## Task data
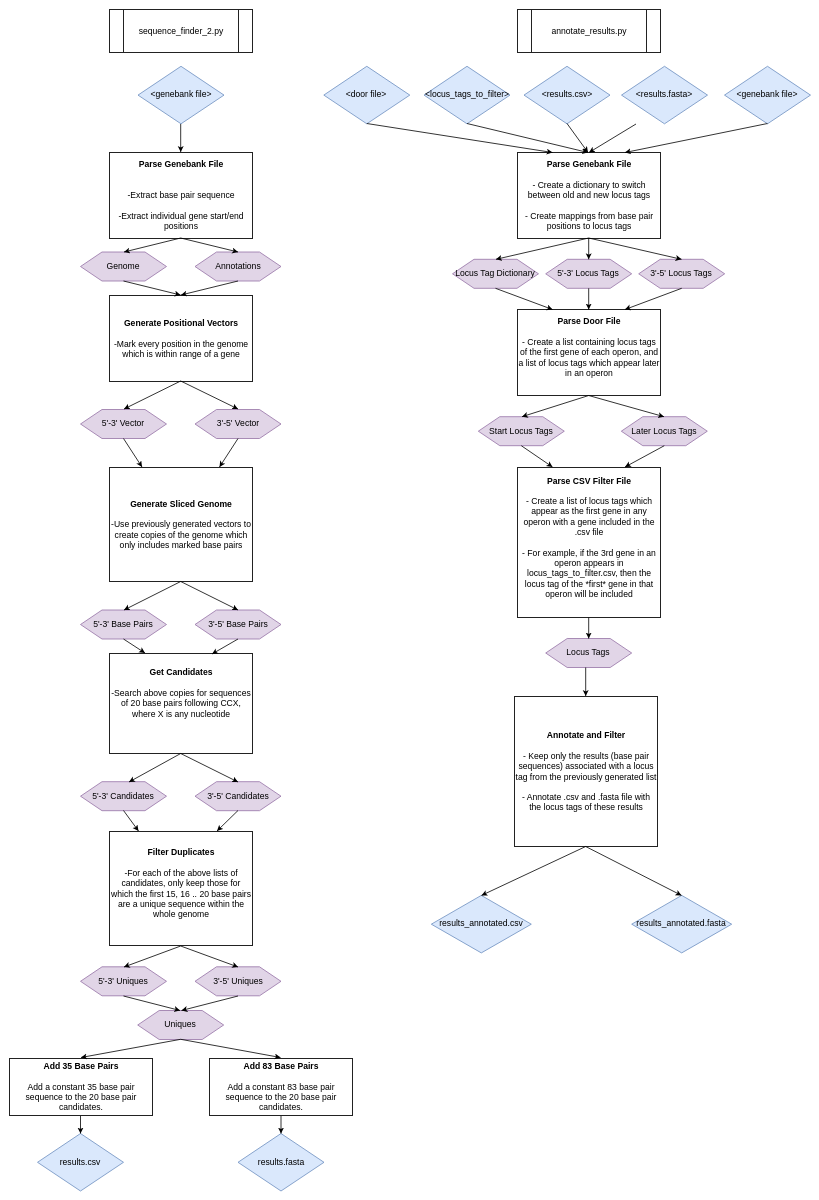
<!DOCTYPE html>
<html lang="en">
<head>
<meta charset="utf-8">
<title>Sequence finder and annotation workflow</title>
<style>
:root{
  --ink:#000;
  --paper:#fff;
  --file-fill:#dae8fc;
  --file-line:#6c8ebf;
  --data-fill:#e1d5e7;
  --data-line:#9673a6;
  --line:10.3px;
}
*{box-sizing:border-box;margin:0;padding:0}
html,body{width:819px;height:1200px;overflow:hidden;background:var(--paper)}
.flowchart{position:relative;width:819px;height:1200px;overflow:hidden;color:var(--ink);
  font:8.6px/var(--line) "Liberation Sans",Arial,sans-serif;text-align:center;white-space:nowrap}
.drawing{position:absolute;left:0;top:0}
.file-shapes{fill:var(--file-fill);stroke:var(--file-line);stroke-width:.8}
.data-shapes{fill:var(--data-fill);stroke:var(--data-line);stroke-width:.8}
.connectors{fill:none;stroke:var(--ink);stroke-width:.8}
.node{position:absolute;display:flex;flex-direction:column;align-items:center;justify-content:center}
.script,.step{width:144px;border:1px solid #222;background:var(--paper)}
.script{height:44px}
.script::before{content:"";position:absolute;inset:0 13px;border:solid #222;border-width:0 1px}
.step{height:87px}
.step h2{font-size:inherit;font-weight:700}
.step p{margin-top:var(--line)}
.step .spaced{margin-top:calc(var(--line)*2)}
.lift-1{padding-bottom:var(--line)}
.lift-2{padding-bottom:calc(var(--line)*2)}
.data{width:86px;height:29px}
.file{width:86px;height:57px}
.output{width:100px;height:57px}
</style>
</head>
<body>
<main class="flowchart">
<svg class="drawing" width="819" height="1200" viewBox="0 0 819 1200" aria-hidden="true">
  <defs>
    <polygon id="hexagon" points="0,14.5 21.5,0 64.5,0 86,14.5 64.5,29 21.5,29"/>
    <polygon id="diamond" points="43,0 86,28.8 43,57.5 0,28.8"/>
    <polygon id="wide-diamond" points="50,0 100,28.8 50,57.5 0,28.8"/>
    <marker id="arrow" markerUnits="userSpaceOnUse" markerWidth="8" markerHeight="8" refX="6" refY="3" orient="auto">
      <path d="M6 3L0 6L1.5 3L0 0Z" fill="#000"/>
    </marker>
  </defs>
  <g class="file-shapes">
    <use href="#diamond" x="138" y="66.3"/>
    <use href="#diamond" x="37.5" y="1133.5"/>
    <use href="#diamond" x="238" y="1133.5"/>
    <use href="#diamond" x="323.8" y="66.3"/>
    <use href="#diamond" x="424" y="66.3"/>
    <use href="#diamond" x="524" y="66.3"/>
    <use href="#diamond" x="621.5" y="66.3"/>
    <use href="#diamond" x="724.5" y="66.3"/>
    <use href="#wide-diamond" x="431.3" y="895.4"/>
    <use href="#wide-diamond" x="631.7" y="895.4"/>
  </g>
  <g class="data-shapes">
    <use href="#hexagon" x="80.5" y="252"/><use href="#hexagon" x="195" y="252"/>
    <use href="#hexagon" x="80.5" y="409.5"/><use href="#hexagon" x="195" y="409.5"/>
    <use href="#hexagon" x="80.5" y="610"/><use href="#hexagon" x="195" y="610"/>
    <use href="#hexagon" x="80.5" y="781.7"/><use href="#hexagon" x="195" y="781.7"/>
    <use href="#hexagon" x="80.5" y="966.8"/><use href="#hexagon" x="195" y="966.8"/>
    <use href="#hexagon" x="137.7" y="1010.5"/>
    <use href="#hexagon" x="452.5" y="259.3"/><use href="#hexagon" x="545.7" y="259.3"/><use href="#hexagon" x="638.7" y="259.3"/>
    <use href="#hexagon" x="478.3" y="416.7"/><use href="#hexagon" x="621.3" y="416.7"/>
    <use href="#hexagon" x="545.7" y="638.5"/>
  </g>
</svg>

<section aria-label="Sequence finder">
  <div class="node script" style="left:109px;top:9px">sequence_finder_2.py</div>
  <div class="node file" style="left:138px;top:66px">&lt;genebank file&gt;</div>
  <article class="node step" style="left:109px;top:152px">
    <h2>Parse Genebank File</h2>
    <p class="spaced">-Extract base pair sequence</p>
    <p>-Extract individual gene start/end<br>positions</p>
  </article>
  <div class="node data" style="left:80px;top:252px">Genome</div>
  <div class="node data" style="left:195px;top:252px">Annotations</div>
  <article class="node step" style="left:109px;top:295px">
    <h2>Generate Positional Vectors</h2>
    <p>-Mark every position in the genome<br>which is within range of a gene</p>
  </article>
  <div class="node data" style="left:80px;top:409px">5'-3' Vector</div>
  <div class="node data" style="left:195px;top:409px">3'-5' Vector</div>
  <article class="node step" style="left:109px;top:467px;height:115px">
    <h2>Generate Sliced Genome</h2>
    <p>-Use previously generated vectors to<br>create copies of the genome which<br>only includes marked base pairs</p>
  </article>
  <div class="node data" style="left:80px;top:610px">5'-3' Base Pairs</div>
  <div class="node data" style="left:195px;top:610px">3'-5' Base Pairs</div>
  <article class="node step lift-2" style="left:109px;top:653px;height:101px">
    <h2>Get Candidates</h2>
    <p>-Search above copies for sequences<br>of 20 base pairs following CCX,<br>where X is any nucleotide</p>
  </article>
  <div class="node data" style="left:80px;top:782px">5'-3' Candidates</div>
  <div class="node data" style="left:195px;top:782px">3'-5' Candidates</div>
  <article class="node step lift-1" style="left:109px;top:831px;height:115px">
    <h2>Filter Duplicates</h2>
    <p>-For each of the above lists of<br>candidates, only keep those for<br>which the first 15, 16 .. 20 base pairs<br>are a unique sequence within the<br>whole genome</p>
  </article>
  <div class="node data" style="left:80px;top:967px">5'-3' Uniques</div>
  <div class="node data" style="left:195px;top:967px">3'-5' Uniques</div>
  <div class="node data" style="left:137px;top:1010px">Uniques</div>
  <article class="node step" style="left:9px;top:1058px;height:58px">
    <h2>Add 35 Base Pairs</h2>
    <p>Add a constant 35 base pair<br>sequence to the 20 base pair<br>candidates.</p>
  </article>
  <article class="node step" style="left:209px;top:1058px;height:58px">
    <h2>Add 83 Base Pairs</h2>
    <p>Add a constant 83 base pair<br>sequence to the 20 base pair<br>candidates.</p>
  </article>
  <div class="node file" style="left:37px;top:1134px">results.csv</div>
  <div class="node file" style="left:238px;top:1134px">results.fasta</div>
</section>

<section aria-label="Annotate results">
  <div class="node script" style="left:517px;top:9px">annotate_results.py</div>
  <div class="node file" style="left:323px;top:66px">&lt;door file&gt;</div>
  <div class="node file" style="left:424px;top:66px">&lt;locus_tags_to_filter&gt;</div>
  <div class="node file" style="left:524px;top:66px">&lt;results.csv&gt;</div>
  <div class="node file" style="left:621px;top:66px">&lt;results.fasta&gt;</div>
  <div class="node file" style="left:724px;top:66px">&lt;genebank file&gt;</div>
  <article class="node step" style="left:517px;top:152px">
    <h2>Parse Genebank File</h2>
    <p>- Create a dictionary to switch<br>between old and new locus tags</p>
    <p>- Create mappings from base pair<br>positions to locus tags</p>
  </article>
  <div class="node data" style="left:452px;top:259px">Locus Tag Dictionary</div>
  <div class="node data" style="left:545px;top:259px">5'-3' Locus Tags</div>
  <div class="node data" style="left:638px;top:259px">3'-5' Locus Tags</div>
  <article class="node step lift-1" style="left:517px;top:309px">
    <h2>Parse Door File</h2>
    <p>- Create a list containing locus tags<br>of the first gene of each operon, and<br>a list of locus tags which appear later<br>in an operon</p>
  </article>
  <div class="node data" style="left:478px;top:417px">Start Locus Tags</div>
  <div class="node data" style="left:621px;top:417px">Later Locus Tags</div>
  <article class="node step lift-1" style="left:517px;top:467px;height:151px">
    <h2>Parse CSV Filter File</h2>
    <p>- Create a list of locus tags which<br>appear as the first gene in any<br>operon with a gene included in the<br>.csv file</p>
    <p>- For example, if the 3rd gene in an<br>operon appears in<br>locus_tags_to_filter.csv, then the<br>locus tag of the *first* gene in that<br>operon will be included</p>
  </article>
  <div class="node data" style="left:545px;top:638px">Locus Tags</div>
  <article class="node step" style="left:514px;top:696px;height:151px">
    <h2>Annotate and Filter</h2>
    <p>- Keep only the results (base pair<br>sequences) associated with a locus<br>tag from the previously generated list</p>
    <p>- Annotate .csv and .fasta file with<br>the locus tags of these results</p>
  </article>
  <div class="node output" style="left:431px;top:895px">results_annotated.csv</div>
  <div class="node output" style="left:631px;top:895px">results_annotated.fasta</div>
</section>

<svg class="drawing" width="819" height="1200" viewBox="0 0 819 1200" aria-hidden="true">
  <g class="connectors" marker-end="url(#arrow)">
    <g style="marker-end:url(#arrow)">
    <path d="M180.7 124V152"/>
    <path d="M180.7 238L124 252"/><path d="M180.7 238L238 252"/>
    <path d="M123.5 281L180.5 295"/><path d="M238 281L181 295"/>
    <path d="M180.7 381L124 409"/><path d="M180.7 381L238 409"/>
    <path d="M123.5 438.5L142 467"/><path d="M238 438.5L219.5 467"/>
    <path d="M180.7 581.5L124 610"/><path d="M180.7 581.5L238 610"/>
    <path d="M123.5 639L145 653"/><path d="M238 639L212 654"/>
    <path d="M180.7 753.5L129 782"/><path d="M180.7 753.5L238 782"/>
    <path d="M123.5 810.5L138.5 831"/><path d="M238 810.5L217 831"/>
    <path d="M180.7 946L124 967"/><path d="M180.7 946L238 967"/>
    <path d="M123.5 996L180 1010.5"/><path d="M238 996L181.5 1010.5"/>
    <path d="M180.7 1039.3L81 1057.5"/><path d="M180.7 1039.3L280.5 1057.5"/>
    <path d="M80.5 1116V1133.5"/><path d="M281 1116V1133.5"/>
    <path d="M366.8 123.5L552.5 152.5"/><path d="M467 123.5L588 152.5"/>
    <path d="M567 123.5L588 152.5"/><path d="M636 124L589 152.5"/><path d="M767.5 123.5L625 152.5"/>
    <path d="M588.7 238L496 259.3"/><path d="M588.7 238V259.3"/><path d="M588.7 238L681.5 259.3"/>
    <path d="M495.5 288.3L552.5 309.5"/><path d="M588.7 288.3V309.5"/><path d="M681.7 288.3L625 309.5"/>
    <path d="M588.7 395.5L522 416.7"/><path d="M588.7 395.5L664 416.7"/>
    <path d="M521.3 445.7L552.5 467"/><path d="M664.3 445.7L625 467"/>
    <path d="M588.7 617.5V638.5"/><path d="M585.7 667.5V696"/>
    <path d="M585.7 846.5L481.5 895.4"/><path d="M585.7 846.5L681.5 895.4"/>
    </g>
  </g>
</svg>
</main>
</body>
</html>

## Exercise goal
Please show every line of the records that holds the word "copies".

## Solved exercise
    <p>-Use previously generated vectors to<br>create copies of the genome which<br>only includes marked base pairs</p>
    <p>-Search above copies for sequences<br>of 20 base pairs following CCX,<br>where X is any nucleotide</p>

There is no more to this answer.